**** GIVEN RECORDS ****

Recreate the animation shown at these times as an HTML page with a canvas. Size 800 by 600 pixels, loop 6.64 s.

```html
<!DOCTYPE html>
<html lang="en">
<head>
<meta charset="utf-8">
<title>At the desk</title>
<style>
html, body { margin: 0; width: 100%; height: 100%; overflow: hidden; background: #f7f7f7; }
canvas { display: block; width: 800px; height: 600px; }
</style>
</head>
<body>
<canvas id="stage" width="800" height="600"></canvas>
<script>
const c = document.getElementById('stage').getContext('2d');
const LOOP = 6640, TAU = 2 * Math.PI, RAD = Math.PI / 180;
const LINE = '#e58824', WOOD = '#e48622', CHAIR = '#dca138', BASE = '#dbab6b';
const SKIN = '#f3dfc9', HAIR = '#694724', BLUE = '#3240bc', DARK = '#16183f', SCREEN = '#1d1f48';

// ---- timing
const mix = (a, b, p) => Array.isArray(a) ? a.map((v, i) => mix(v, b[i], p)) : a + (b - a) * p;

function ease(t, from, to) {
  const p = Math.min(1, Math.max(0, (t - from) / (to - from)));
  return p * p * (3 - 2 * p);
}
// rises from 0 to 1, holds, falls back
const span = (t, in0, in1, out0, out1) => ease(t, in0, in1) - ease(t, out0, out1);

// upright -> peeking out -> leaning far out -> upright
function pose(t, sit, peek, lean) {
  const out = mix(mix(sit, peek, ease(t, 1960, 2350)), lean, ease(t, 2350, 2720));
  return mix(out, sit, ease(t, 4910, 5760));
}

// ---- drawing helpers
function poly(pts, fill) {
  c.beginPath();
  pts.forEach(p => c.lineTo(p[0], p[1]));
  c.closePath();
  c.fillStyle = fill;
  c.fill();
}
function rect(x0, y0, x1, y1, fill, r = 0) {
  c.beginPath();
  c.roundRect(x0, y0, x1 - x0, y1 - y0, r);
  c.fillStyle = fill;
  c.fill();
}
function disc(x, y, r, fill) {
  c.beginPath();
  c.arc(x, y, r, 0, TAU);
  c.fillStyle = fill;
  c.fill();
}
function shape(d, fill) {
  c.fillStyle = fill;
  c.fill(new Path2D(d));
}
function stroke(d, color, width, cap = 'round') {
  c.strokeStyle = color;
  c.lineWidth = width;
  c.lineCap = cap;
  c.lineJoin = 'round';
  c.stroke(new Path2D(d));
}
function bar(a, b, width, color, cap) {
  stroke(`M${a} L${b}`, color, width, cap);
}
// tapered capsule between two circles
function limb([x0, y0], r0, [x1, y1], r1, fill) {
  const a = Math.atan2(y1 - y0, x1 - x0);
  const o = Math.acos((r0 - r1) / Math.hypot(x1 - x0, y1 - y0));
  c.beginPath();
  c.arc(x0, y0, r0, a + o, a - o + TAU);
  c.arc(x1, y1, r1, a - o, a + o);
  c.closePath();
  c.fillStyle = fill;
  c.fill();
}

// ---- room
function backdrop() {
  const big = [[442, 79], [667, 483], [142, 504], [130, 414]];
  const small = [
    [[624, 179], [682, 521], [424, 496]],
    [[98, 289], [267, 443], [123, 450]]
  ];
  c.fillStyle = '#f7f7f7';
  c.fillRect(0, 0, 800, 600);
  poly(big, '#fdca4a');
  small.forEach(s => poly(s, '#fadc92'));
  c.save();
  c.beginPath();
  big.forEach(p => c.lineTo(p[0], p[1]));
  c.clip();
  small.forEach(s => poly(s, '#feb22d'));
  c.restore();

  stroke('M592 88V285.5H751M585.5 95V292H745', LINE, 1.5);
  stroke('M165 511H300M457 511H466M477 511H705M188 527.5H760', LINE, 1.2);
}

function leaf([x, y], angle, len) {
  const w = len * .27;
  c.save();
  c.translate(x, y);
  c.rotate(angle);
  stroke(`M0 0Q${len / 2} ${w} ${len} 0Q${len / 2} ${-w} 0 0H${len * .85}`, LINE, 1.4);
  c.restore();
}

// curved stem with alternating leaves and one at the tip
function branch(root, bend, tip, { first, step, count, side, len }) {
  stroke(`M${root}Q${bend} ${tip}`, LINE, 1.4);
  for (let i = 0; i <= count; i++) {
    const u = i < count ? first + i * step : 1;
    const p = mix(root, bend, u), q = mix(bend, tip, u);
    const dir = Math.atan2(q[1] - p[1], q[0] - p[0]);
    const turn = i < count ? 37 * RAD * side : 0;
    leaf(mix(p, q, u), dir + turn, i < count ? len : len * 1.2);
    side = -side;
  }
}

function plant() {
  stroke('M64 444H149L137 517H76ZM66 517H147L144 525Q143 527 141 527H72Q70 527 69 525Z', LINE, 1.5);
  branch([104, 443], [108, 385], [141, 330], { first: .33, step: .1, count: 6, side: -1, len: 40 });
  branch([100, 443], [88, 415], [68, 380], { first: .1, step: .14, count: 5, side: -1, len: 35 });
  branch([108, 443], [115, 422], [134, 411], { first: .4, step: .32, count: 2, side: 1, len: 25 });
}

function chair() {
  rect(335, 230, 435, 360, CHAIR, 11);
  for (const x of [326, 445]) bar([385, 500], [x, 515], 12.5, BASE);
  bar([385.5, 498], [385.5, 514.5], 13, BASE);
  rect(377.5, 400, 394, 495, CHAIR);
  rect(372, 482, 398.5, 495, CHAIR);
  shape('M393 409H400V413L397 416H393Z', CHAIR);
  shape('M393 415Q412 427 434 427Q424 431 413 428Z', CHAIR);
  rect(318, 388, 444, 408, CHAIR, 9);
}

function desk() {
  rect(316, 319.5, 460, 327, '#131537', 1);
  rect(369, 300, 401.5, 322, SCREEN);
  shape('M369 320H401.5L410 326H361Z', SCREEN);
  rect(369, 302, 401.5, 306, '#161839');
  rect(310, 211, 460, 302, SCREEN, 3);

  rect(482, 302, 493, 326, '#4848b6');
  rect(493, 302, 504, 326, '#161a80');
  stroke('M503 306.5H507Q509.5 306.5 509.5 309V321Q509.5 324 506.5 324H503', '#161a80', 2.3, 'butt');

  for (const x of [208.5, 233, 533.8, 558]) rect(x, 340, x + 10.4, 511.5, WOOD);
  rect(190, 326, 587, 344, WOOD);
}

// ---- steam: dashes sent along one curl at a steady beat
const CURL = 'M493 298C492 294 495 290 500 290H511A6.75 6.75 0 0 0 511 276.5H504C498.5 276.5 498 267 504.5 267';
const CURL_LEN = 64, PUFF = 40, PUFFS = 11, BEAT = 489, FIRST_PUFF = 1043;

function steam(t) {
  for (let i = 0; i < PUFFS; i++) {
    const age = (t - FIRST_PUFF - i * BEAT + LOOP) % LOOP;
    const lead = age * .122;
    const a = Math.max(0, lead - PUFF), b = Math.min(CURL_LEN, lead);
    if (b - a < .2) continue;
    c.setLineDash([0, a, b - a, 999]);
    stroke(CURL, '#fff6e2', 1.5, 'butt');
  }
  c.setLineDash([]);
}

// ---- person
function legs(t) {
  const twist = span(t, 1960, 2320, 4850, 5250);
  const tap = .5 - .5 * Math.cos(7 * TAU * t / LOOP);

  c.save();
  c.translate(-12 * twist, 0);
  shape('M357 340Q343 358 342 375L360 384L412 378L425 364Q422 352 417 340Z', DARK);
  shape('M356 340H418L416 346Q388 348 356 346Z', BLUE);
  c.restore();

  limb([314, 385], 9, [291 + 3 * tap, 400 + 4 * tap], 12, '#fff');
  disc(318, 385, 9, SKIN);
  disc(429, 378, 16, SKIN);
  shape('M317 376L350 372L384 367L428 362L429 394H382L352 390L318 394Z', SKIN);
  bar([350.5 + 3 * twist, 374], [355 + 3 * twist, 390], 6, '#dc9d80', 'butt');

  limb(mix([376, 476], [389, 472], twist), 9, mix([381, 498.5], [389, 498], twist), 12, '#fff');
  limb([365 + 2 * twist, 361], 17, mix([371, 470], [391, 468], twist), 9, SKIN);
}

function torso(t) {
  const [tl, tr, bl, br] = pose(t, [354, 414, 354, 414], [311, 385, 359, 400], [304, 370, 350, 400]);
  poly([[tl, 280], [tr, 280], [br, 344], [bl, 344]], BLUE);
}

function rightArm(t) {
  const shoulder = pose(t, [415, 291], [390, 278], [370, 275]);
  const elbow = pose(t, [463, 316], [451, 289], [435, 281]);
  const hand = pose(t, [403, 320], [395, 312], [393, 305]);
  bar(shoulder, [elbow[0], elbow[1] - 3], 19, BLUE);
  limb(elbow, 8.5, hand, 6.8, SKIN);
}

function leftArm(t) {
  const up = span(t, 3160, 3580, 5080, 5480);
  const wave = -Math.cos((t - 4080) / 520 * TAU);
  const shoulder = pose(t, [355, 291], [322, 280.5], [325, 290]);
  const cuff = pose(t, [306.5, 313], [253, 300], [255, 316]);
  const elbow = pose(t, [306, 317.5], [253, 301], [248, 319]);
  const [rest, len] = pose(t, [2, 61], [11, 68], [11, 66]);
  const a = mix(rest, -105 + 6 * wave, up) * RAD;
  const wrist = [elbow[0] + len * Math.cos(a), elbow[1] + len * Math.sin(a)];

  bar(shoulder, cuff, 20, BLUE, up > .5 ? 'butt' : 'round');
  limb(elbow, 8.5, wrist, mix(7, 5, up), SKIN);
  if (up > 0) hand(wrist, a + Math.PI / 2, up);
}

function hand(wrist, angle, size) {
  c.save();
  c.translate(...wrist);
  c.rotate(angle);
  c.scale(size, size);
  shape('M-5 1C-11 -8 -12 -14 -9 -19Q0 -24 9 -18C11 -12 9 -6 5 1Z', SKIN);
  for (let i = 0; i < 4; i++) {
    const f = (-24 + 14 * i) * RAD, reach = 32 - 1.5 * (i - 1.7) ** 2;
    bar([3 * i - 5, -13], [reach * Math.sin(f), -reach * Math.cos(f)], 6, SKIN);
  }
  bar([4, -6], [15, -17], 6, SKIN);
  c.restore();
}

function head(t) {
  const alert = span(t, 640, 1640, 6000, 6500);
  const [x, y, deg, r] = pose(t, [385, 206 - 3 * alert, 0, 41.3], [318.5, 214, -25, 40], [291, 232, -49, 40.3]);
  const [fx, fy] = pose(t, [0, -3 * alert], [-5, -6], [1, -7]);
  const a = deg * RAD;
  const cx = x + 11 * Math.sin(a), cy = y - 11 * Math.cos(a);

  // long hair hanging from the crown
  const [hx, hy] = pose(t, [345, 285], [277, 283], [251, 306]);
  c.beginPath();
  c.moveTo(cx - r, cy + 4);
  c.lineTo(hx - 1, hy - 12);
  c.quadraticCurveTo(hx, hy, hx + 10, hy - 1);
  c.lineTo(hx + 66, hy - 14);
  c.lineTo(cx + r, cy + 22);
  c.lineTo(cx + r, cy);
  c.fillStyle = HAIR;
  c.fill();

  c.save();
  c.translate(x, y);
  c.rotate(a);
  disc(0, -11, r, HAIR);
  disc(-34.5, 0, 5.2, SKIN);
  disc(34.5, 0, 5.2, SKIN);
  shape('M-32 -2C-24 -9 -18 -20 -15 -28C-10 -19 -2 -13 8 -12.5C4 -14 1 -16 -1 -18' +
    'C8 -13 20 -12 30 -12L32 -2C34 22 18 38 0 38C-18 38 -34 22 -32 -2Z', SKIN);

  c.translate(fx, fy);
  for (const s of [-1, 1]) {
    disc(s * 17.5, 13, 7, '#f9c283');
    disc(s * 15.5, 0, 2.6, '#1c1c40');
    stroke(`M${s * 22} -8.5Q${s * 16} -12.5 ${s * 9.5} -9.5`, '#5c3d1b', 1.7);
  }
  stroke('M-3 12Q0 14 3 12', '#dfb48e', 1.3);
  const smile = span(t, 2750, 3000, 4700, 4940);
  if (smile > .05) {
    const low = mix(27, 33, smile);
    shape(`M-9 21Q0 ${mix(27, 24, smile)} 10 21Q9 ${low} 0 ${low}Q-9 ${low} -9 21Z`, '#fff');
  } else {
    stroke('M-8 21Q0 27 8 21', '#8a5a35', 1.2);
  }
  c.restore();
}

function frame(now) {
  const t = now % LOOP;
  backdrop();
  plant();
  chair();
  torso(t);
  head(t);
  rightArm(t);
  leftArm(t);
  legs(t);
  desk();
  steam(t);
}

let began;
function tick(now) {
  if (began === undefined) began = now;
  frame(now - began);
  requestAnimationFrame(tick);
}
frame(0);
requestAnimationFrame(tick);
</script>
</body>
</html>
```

****

**DIRECTIONS FOR THIS TASK**
Report how many lines of the data hold the string "Math"; give only the number.

**FINAL ANSWER**
12